We learn from our readers continually.
Our dialogue is lively and passionate, as you might expect when sports are involved, and it's a valuable part of our news-gathering processes.
Frequently we learn about our own shortcomings, regrettable mistakes of careless misspellings or erroneous schedule information.
And we learn important lessons on broader matters about our coverage. In one such case, we learned from a teacher.
Dave Geoffrion is an educator, for the past several years, at Cardinal Newman after two decades in Marin County schools.
He and his colleagues are the people we entrust with helping us grow our children into respectable members of society.
Educators take this role very seriously.
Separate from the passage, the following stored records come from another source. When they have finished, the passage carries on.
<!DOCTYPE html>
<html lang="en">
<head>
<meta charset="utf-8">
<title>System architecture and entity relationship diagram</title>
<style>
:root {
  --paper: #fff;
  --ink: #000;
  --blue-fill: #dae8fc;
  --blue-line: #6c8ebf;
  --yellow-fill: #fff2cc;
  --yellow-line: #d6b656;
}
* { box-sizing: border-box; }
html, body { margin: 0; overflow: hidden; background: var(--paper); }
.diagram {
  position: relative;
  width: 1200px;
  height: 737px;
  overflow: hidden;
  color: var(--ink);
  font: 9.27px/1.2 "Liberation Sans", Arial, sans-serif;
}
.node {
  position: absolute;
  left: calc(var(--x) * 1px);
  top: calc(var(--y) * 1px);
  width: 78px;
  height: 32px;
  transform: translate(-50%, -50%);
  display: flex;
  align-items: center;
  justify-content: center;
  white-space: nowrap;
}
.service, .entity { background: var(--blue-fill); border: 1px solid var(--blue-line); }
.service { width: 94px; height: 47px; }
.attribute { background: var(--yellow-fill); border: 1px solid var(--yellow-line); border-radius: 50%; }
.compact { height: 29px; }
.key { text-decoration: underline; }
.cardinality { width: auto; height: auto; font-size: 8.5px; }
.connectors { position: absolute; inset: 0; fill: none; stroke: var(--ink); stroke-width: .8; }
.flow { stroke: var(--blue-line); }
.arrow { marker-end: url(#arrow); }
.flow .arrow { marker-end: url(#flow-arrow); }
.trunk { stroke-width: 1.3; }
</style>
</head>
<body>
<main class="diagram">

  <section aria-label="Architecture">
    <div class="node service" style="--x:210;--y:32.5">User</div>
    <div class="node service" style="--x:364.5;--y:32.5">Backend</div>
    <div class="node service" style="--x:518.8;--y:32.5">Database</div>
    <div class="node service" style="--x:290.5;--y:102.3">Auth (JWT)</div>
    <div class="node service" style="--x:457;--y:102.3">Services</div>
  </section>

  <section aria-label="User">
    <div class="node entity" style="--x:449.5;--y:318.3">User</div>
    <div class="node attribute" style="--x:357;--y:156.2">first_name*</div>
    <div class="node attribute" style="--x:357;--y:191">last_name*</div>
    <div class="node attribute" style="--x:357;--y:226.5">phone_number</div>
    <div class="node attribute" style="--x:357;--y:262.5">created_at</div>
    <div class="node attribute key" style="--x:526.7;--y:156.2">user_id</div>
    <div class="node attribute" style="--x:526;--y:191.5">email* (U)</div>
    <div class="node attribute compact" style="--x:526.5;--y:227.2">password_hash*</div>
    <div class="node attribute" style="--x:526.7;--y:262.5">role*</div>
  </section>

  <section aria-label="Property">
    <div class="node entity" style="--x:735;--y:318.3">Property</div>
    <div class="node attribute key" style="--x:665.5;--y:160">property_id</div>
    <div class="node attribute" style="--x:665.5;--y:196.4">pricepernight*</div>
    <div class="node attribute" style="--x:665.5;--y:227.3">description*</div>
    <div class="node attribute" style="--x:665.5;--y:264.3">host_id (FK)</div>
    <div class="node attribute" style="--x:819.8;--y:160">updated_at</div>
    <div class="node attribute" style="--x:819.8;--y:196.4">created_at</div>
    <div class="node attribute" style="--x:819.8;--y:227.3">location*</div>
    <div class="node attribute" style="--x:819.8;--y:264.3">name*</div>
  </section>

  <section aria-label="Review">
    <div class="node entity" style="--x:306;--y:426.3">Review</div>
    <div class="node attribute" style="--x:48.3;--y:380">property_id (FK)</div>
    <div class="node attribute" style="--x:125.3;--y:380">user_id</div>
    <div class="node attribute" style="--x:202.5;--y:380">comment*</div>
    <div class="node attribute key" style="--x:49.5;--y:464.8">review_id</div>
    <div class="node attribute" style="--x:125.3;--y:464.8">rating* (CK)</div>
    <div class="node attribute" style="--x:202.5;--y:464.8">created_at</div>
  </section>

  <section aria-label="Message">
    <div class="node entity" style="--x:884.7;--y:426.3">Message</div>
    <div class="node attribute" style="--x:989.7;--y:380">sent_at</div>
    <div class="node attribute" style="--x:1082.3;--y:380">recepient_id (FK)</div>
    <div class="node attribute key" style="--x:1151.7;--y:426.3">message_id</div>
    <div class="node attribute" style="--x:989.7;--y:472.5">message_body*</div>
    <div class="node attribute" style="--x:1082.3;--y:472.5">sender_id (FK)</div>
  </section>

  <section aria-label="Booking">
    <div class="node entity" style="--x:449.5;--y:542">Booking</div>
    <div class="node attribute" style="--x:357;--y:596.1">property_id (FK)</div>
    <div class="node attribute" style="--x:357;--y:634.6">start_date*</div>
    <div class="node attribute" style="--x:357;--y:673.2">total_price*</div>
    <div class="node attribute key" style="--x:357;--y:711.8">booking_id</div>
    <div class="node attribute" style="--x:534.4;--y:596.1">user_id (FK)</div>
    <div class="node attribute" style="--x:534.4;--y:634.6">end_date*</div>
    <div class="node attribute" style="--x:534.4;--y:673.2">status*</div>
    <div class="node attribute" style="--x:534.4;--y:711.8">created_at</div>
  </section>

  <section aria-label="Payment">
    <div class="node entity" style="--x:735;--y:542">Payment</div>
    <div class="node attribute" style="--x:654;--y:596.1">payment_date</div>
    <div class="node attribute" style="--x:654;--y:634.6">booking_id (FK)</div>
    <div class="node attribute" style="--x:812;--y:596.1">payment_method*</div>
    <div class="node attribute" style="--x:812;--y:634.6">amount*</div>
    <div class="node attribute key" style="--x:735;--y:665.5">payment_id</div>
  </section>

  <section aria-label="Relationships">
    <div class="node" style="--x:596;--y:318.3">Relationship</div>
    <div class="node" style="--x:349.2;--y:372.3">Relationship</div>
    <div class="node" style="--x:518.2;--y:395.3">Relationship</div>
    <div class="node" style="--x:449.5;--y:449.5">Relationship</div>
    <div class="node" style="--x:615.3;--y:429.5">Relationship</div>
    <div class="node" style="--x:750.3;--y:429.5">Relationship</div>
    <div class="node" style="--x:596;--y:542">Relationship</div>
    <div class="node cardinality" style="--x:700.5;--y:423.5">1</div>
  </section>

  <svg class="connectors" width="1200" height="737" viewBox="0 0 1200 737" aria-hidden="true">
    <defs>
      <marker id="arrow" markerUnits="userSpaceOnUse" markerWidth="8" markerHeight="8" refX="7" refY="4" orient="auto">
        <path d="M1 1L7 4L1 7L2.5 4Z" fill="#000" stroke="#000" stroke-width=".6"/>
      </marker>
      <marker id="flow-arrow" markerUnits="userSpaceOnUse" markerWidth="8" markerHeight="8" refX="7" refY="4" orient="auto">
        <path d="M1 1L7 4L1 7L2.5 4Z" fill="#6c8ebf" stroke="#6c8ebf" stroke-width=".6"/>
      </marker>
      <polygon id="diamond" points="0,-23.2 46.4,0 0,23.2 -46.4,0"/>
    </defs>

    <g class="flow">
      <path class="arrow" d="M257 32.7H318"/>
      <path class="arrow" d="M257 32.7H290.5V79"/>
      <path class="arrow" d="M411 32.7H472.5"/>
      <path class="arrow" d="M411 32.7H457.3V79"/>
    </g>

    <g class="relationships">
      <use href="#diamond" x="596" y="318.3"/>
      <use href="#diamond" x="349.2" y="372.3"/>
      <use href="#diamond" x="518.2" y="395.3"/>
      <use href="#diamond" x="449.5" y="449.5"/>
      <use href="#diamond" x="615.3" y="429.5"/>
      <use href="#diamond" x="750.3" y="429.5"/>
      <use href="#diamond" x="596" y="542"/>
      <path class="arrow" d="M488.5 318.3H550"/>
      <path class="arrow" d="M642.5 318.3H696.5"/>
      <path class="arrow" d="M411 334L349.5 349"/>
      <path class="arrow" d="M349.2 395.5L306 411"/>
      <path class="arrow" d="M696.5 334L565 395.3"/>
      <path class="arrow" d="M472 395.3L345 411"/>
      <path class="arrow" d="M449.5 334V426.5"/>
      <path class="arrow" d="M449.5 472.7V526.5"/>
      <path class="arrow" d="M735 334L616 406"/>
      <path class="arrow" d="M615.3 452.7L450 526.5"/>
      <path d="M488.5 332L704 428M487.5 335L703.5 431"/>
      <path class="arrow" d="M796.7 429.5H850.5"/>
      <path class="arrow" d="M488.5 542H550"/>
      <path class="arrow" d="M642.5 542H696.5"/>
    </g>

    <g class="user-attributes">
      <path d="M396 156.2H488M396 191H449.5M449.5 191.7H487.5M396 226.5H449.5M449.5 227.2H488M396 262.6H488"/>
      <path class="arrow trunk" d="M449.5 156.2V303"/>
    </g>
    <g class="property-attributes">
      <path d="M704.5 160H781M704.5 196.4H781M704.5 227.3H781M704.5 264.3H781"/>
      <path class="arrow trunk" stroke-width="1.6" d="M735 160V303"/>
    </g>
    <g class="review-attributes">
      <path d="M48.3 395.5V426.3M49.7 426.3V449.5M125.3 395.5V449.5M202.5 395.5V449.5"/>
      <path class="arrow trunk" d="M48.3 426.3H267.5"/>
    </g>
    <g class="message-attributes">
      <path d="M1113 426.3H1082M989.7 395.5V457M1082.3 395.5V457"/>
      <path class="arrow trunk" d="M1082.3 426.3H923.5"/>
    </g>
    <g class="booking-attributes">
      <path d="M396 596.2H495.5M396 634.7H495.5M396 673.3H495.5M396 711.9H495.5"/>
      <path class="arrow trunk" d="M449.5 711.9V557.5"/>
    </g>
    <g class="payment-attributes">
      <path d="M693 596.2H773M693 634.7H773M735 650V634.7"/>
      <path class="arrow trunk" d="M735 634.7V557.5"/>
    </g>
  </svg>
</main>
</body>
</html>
So when Dave takes the time to write the letter that is printed below, well, we listen.
And we have responded.
Beginning with Friday's sports section, the weekly previews we publish about the top high school football games no longer included a predicted final score.
The reason is that we found ourselves in complete agreement with the points raised in Mr. Geoffrion's letter and frankly were a bit chagrined that it took a nudge from a reader to understand this.
The notion that our predictions might have been fostering a run-up-the-score mentality on one sideline and labeling the group on the other sideline as inferior is not part of our job description. So we have stopped.
Dave Geoffrion stepped forward as a member of the general public to point out what he believed was a flawed decision.
It takes a certain degree of courage to raise a critical voice when it is delivered without the cloak of anonymity provided in so many channels of modern communication, but I hope our response in this matter is encouragement for all readers to feel similarly empowered.
We believe this sports section belongs to its readers and that this stake in ownership gives the public the right, a responsibility even, to tell us when we're wrong.
We don't shirk from accepting that feedback and in fact welcome it.
Our primary goal is to make this daily sports report as informative and entertaining as it can be, and readers can play a vital role in our achieving that end by telling us what they think.
The Press Democrat sports department values its relationship with the high schools we cover.
They are, in a large sense, our partners not only in bringing scores to our daily sports report, but also in identifying the remarkable stories we get to tell about these young people.
We count on coaches to remember to make that phone call to provide us with the details of their games.
We count on athletic directors to keep us up to date on schedules and personnel changes.
We can't do our job without their help, and there is no way we can repay this debt with anything more than gratitude and staunch support of their work.
Getting challenged by a letter-writer, an educator, that we may in fact be hindering their work warrants considerable self-examination on our part and, in this case, a change in philosophy.
Executive sports editor